Physicists recently teleported information stored in a beam of light into a cloud of atoms, without destroying the sensitive quantum state, a feat essential for future quantum computers and cryptography systems. Eugene Polzik and his colleagues at the Niels Bohr Institute in Denmark first entangled the laser and atoms into sharing a complementary quantum state by shining a strong laser beam onto a cloud of cesium atoms.

A second weak laser pulse, which stored the information to be teleported, was then mixed with the strong light beam, and their combined amplitudes and phases were measured. The researchers used the results to alter the quantum state of the cesium cloud to match that of the weak pulse.
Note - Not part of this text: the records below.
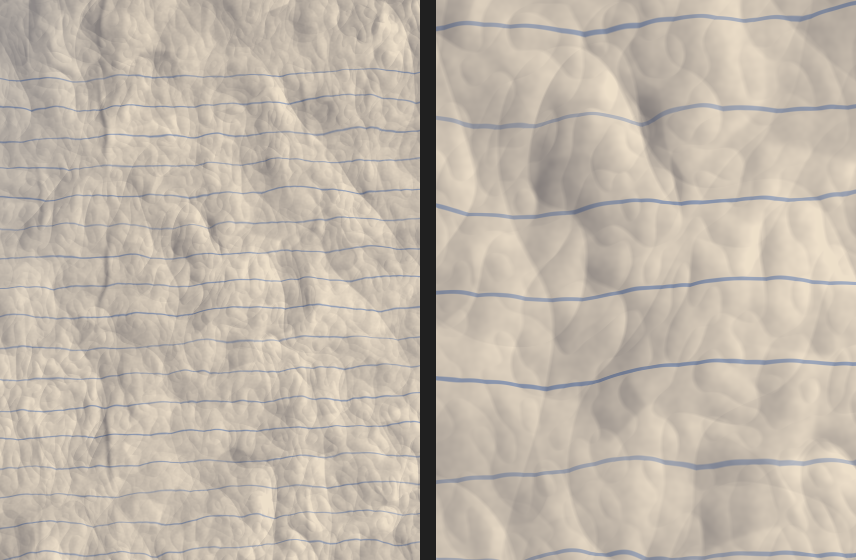
Left: the whole. Right: its middle third, enlarged.
This texture is drawn by a Shadertoy shader. Its source:

```glsl
// Crumpled sheet of ruled paper: seventeen thin blue rules on warm cream stock.
// Ridged gradient noise gives creases, soft Voronoi cells give tilted facets,
// and both are lit from the right; the rules bend with the same relief.

const float RULES = 17.0;
const vec2 TOP_RULE = vec2(0.861, 0.874);      // height at left and right edge
const vec2 RULE_GAP = vec2(0.05347, 0.05233);  // spacing at left and right edge
const float RULE_HALF_WIDTH = 0.0012;
const float RULE_WOBBLE = 0.010;
const vec3 INK_TINT = vec3(0.65, 0.75, 0.95);
const vec3 PAPER_SHADE = vec3(0.52, 0.495, 0.485);
const vec3 PAPER_LIT = vec3(0.91, 0.855, 0.775);
const vec3 HAZE = vec3(0.65, 0.64, 0.64);
const vec2 LIGHT_DIR = vec2(0.90, 0.43);
const float BASE_LIGHT = 0.69;
const float CREASE_DEPTH = 0.125;
const float FACET_DEPTH = 0.21;
const vec3 FOLD_X = vec3(0.06, 0.185, 0.55);   // long upright folds
const vec3 FOLD_DEPTH = vec3(0.22, 0.42, 0.20);
const float GRAIN = 0.05;

vec2 hash2(vec2 p) {
    vec3 q = fract(p.xyx * vec3(0.1031, 0.1030, 0.0973));
    q += dot(q, q.yzx + 33.33);
    return fract((q.xx + q.yz) * q.zy);
}

float cornerSlope(vec2 cell, vec2 offset) {
    float a = 6.28318 * hash2(cell).x;
    return dot(vec2(cos(a), sin(a)), offset);
}

// Gradient noise, roughly -0.7 to 0.7
float noise(vec2 p) {
    vec2 i = floor(p), f = p - i;
    vec2 u = f * f * f * (f * (f * 6.0 - 15.0) + 10.0);
    vec2 e = vec2(0.0, 1.0);
    return mix(mix(cornerSlope(i, f), cornerSlope(i + e.yx, f - e.yx), u.x),
               mix(cornerSlope(i + e, f - e), cornerSlope(i + e.yy, f - e.yy), u.x), u.y);
}

// Creased relief: folded octaves, each rotated
float relief(vec2 p) {
    mat2 turn = mat2(0.8, 0.6, -0.6, 0.8);
    float height = 0.0, freq = 6.0, weight = 1.0;
    vec2 q = p * vec2(1.15, 0.9);
    for (int i = 0; i < 4; i++) {
        height += weight / freq * abs(noise(q * freq + 17.0 * float(i)));
        q = turn * q;
        freq *= 1.9;
        weight *= 0.88;
    }
    return height;
}

// Brightness of randomly tilted cells with slightly softened borders
float facets(vec2 p) {
    vec2 base = floor(p);
    float sum = 0.0, total = 0.0;
    for (int y = -1; y <= 1; y++)
    for (int x = -1; x <= 1; x++) {
        vec2 cell = base + vec2(x, y);
        vec2 r = p - cell - hash2(cell);
        vec2 tilt = hash2(cell + 41.7) - 0.5;
        float w = exp(-28.0 * dot(r, r));
        sum += w * (tilt.x + 1.3 * dot(tilt.yx, r));
        total += w;
    }
    return sum / max(total, 1e-9);
}

// Upright folds: dark valley with a lit bank on its right
float folds(vec2 p) {
    float light = 0.0;
    for (int i = 0; i < 3; i++) {
        float seed = 23.0 * float(i);
        float path = FOLD_X[i] + 0.035 * noise(vec2(p.y * 4.0, seed))
                   + 0.012 * noise(vec2(p.y * 15.0, seed + 5.0));
        float d = p.x - path;
        float depth = FOLD_DEPTH[i] * smoothstep(-0.2, 0.25, noise(vec2(p.y * 7.0, seed + 9.0)));
        light += depth * (0.45 * exp(-pow((d - 0.012) / 0.008, 2.0)) - exp(-pow(d / 0.0045, 2.0)));
    }
    return light;
}

// Ink coverage of the rules, which rise to the right
float rules(vec2 p, float across, float height, float pixel) {
    float rise = mix(across, smoothstep(0.0, 1.0, across), 0.6);
    float gap = mix(RULE_GAP.x, RULE_GAP.y, rise);
    float bend = RULE_WOBBLE * noise(p * vec2(5.0, 9.0)) + 0.12 * (height - 0.07);
    float k = (mix(TOP_RULE.x, TOP_RULE.y, rise) + bend - p.y) / gap;
    float id = clamp(round(k), 0.0, RULES - 1.0);
    float d = abs(k - id) * gap;
    float fade = 0.72 + 0.25 * hash2(vec2(id, 3.0)).x + 0.4 * noise(vec2(p.x * 9.0, id * 3.7));
    return clamp(fade, 0.4, 1.0) * (1.0 - smoothstep(RULE_HALF_WIDTH - pixel, RULE_HALF_WIDTH + pixel, d));
}

void mainImage(out vec4 fragColor, in vec2 fragCoord) {
    vec2 p = fragCoord / iResolution.y;
    float across = fragCoord.x / iResolution.x;

    // Relief and lighting
    vec2 warp = vec2(noise(p * 8.0 + 3.0), noise(p * 8.0 + 51.0));
    vec2 q = p + 0.025 * warp;
    float height = relief(q), stepSize = 0.0025;
    float slope = (relief(q + LIGHT_DIR * stepSize) - height) / stepSize;
    float rough = 0.9 + 0.7 * noise(p * 5.0 + 80.0);
    float light = BASE_LIGHT - CREASE_DEPTH * rough * slope + folds(p);
    light += FACET_DEPTH * (facets(q * vec2(13.0, 10.0)) + 0.7 * facets(q.yx * vec2(19.0, 25.0) + 7.0));
    light += GRAIN * (noise(p * 210.0) + noise(p * 95.0));

    // Duller top and hazy upper left
    float leftHaze = (1.0 - smoothstep(0.0, 0.35, across)) * smoothstep(0.1, 1.0, p.y);
    light -= 0.10 * smoothstep(0.75, 1.0, p.y) + 0.12 * leftHaze;

    vec3 color = mix(PAPER_SHADE, PAPER_LIT, clamp(light, 0.0, 1.05));
    color = mix(color, HAZE, 0.35 * leftHaze);
    color *= mix(vec3(1.0), INK_TINT, rules(p, across, height, 0.8 / iResolution.y));
    fragColor = vec4(color, 1.0);
}
```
Effectively, the quantum state was transferred, or teleported, between the two, the scientists report in the October 5 Nature.